[Document images with source code]
------------------------------------------------------------

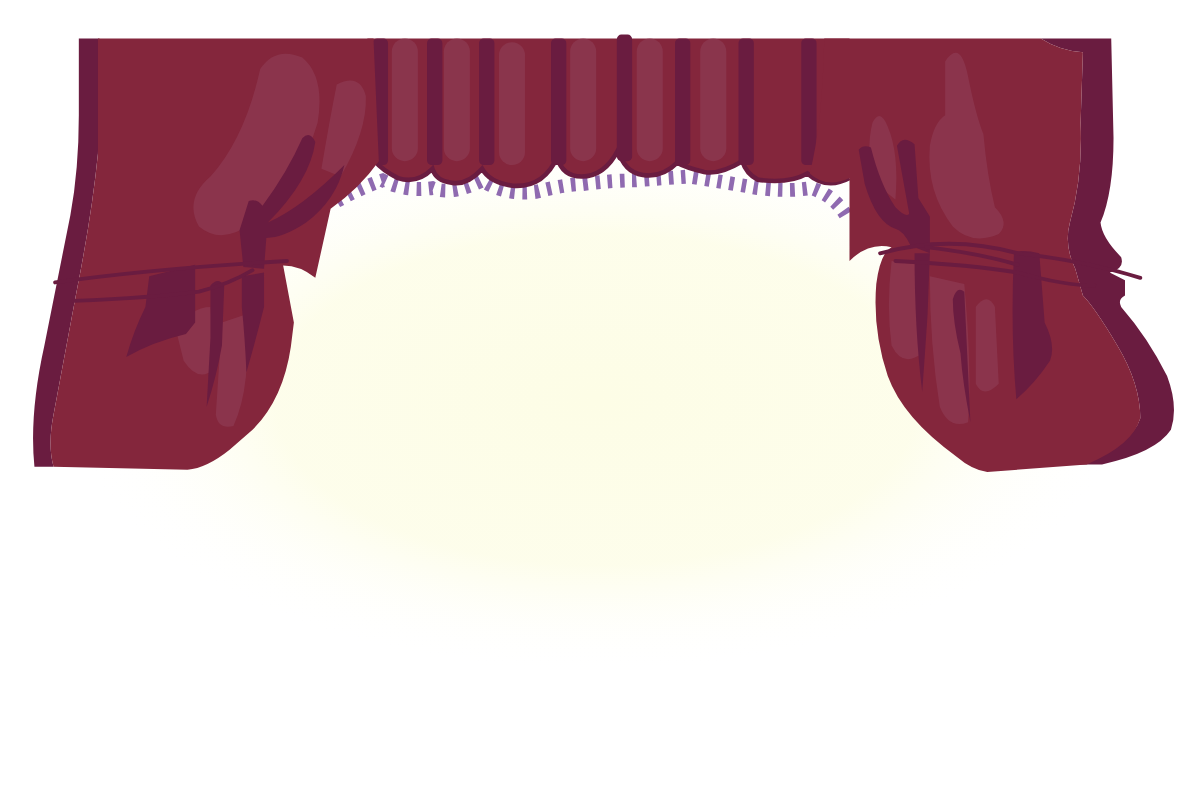
<!DOCTYPE html>
<html lang="en">
<head>
<meta charset="utf-8">
<title>Stage Curtain</title>
<style>
  :root {
    --backdrop: #ffffff;
    --glow: #fdfde6;
    --velvet: #84263c;
    --velvet-shade: #6a1c40;
    --velvet-sheen: #8d3a52;
    --fringe: #8f6ab0;
  }
  html, body { margin: 0; padding: 0; overflow: hidden; background: var(--backdrop); }
  .stage { display: block; width: 1200px; height: 786px; }
  .velvet { fill: var(--velvet); }
  .shade { fill: var(--velvet-shade); }
  .sheen { fill: var(--velvet-sheen); opacity: .75; }
  .cord { fill: none; stroke: var(--velvet-shade); stroke-width: 5; stroke-linecap: round; }
  .fringe { fill: none; stroke: var(--fringe); stroke-width: 18; stroke-dasharray: 6 10; }
</style>
</head>
<body>
<svg class="stage" viewBox="0 0 1568 1024" preserveAspectRatio="none" role="img" aria-label="Red theatre curtain with tied drapes and spotlight">
  <defs>
    <radialGradient id="spotlight" cx="50%" cy="50%" r="50%">
      <stop offset="0" stop-color="var(--glow)"/>
      <stop offset=".6" stop-color="var(--glow)" stop-opacity=".8"/>
      <stop offset="1" stop-color="var(--backdrop)" stop-opacity="0"/>
    </radialGradient>
    <rect id="pleat-fold" width="20" height="165" rx="6"/>
    <rect id="pleat-sheen" width="34" height="160" rx="17"/>
  </defs>

  <rect width="1568" height="1024" fill="var(--backdrop)"/>
  <ellipse cx="780" cy="520" rx="700" ry="360" fill="url(#spotlight)"/>

  <g id="valance">
    <path class="fringe" d="M440,262 Q470,245 500,235 Q530,250 565,245 Q590,255 630,235 Q660,255 700,250 Q740,240 760,240 Q800,235 830,235 Q870,232 900,230 Q950,238 990,245 Q1030,250 1060,245 Q1090,255 1105,280"/>
    <path class="velvet" d="M480,50 L1110,50 L1110,232 Q1080,248 1055,226 Q1030,240 990,234 Q975,226 970,210 Q940,228 920,224 Q895,218 885,212 Q865,232 840,228 Q815,224 808,195 Q790,230 760,230 Q735,230 728,205 Q710,245 670,242 Q640,238 630,220 Q610,242 590,238 Q570,236 565,220 Q545,240 520,232 Q500,222 490,210 Z"/>
    <path fill="none" stroke="var(--velvet-shade)" stroke-width="6" d="M490,210 Q500,222 520,232 Q545,240 565,220 Q570,236 590,238 Q610,242 630,220 Q640,238 670,242 Q710,245 728,205 Q735,230 760,230 Q790,230 808,195 Q815,224 840,228 Q865,232 885,212 Q895,218 920,224 Q940,228 970,210 Q975,226 990,234 Q1030,240 1055,226 Q1080,248 1110,232"/>
    <g class="sheen">
      <use href="#pleat-sheen" x="512" y="50"/>
      <use href="#pleat-sheen" x="580" y="50"/>
      <use href="#pleat-sheen" x="652" y="55"/>
      <use href="#pleat-sheen" x="745" y="50"/>
      <use href="#pleat-sheen" x="832" y="50"/>
      <use href="#pleat-sheen" x="915" y="50"/>
    </g>
    <g class="shade">
      <use href="#pleat-fold" x="487" y="50"/>
      <use href="#pleat-fold" x="558" y="50"/>
      <use href="#pleat-fold" x="626" y="50"/>
      <use href="#pleat-fold" x="720" y="50"/>
      <use href="#pleat-fold" x="806" y="45"/>
      <use href="#pleat-fold" x="882" y="50"/>
      <use href="#pleat-fold" x="965" y="50"/>
      <use href="#pleat-fold" x="1047" y="50" height="175"/>
    </g>
  </g>

  <g id="left-drape">
    <path class="shade" d="M103,50 L130,50 L128,200 Q120,280 100,380 L70,540 Q62,580 70,608 L45,608 Q38,540 58,450 L92,280 Q103,220 103,150 Z"/>
    <path class="velvet" d="M128,50 L488,50 L495,210 Q470,245 432,272 L412,362 Q392,346 370,346 L384,420 L380,452 Q370,520 330,560 L300,586 Q270,610 245,612 L70,608 Q62,580 70,540 L100,380 Q120,280 128,200 Z"/>
    <path class="sheen" d="M340,90 Q360,60 395,75 Q425,100 415,160 Q395,230 330,290 Q290,320 260,295 Q240,260 275,230 Q320,180 340,90 Z"/>
    <path class="sheen" d="M440,110 Q470,95 478,125 Q480,170 445,230 L420,220 Q430,160 440,110 Z"/>
    <path class="sheen" d="M230,430 Q250,400 275,400 L280,480 Q260,500 240,470 Z"/>
    <path class="sheen" d="M290,420 L320,410 Q330,500 305,555 Q285,560 282,540 Z"/>
    <path class="shade" d="M395,180 Q405,170 412,185 Q405,235 350,290 Q395,270 450,215 Q440,260 400,290 Q370,310 348,310 L345,350 L318,348 L313,300 L325,262 Q335,258 343,268 Q375,225 395,180 Z"/>
    <path class="shade" d="M195,360 L255,345 L255,420 L243,435 Q200,445 165,465 Q175,430 190,400 Z"/>
    <path class="shade" d="M275,372 Q285,360 293,372 L290,450 Q283,490 270,530 L275,440 Z"/>
    <path class="shade" d="M316,360 L345,355 L345,400 Q335,440 322,485 Q320,440 316,400 Z"/>
    <path class="cord" d="M72,368 Q200,350 375,340"/>
    <path class="cord" d="M96,392 Q200,388 260,380 Q300,370 330,352"/>
  </g>

  <g id="right-drape">
    <path class="shade" d="M1360,50 L1452,50 L1455,180 Q1455,250 1438,290 Q1440,310 1465,335 Q1470,350 1450,355 L1470,365 L1470,385 Q1460,390 1465,400 Q1500,440 1525,490 Q1540,530 1530,560 Q1510,590 1440,605 L1400,605 Q1480,580 1490,545 Q1490,500 1460,450 Q1430,400 1415,385 L1405,350 Q1390,320 1398,290 Q1415,230 1412,160 L1415,68 Q1385,66 1360,50 Z"/>
    <path class="velvet" d="M1077,50 L1360,50 Q1385,66 1415,68 L1412,160 Q1415,230 1398,290 Q1390,320 1405,350 L1415,385 Q1430,400 1460,450 Q1490,500 1490,545 Q1480,580 1420,605 L1290,615 Q1270,612 1250,595 Q1180,545 1160,490 Q1140,430 1145,370 Q1150,330 1165,322 Q1135,315 1110,340 L1110,232 Q1080,246 1058,226 Q1075,160 1077,50 Z"/>
    <path class="sheen" d="M1235,80 Q1255,50 1265,100 Q1275,150 1285,175 Q1290,230 1300,270 Q1320,290 1305,305 Q1270,320 1245,295 Q1210,250 1215,190 Q1220,160 1235,150 Z"/>
    <path class="sheen" d="M1140,160 Q1150,140 1160,165 Q1175,200 1170,260 L1145,240 Q1130,200 1140,160 Z"/>
    <path class="sheen" d="M1165,340 L1200,345 L1205,460 Q1180,480 1165,450 Q1158,400 1165,340 Z"/>
    <path class="sheen" d="M1215,360 L1260,370 Q1270,480 1265,550 Q1240,560 1228,530 Q1215,450 1215,360 Z"/>
    <path class="sheen" d="M1275,400 Q1290,380 1300,400 L1305,500 Q1285,520 1275,500 Z"/>
    <path class="shade" d="M1122,195 Q1128,188 1138,192 Q1150,240 1170,270 Q1185,285 1188,278 L1172,190 Q1180,175 1195,188 L1200,258 L1215,282 L1215,330 L1190,320 Q1180,300 1170,298 Q1145,290 1130,240 Z"/>
    <path class="shade" d="M1325,328 Q1340,325 1358,330 L1365,420 Q1380,450 1372,470 Q1352,500 1328,520 Q1320,430 1325,328 Z"/>
    <path class="shade" d="M1195,330 L1215,330 L1212,410 Q1208,470 1205,510 Q1195,430 1195,330 Z"/>
    <path class="shade" d="M1245,390 Q1250,372 1260,380 L1268,550 Q1258,500 1255,460 Q1245,420 1245,390 Z"/>
    <path class="cord" d="M1150,330 Q1240,305 1330,330 Q1420,340 1490,362"/>
    <path class="cord" d="M1170,340 Q1270,345 1330,355 Q1390,372 1430,372"/>
    <path class="cord" d="M1210,322 Q1280,330 1330,345"/>
  </g>
</svg>
</body>
</html>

------------------------------------------------------------

* _Task to carry out_: Restate word for word only the lines above from the line containing "Q1340,325 1358,330 L1365,420" to the line containing "Q1270,345 1330,355 Q1390,372", both of them included.

* _Response to this task_:
    <path class="shade" d="M1325,328 Q1340,325 1358,330 L1365,420 Q1380,450 1372,470 Q1352,500 1328,520 Q1320,430 1325,328 Z"/>
    <path class="shade" d="M1195,330 L1215,330 L1212,410 Q1208,470 1205,510 Q1195,430 1195,330 Z"/>
    <path class="shade" d="M1245,390 Q1250,372 1260,380 L1268,550 Q1258,500 1255,460 Q1245,420 1245,390 Z"/>
    <path class="cord" d="M1150,330 Q1240,305 1330,330 Q1420,340 1490,362"/>
    <path class="cord" d="M1170,340 Q1270,345 1330,355 Q1390,372 1430,372"/>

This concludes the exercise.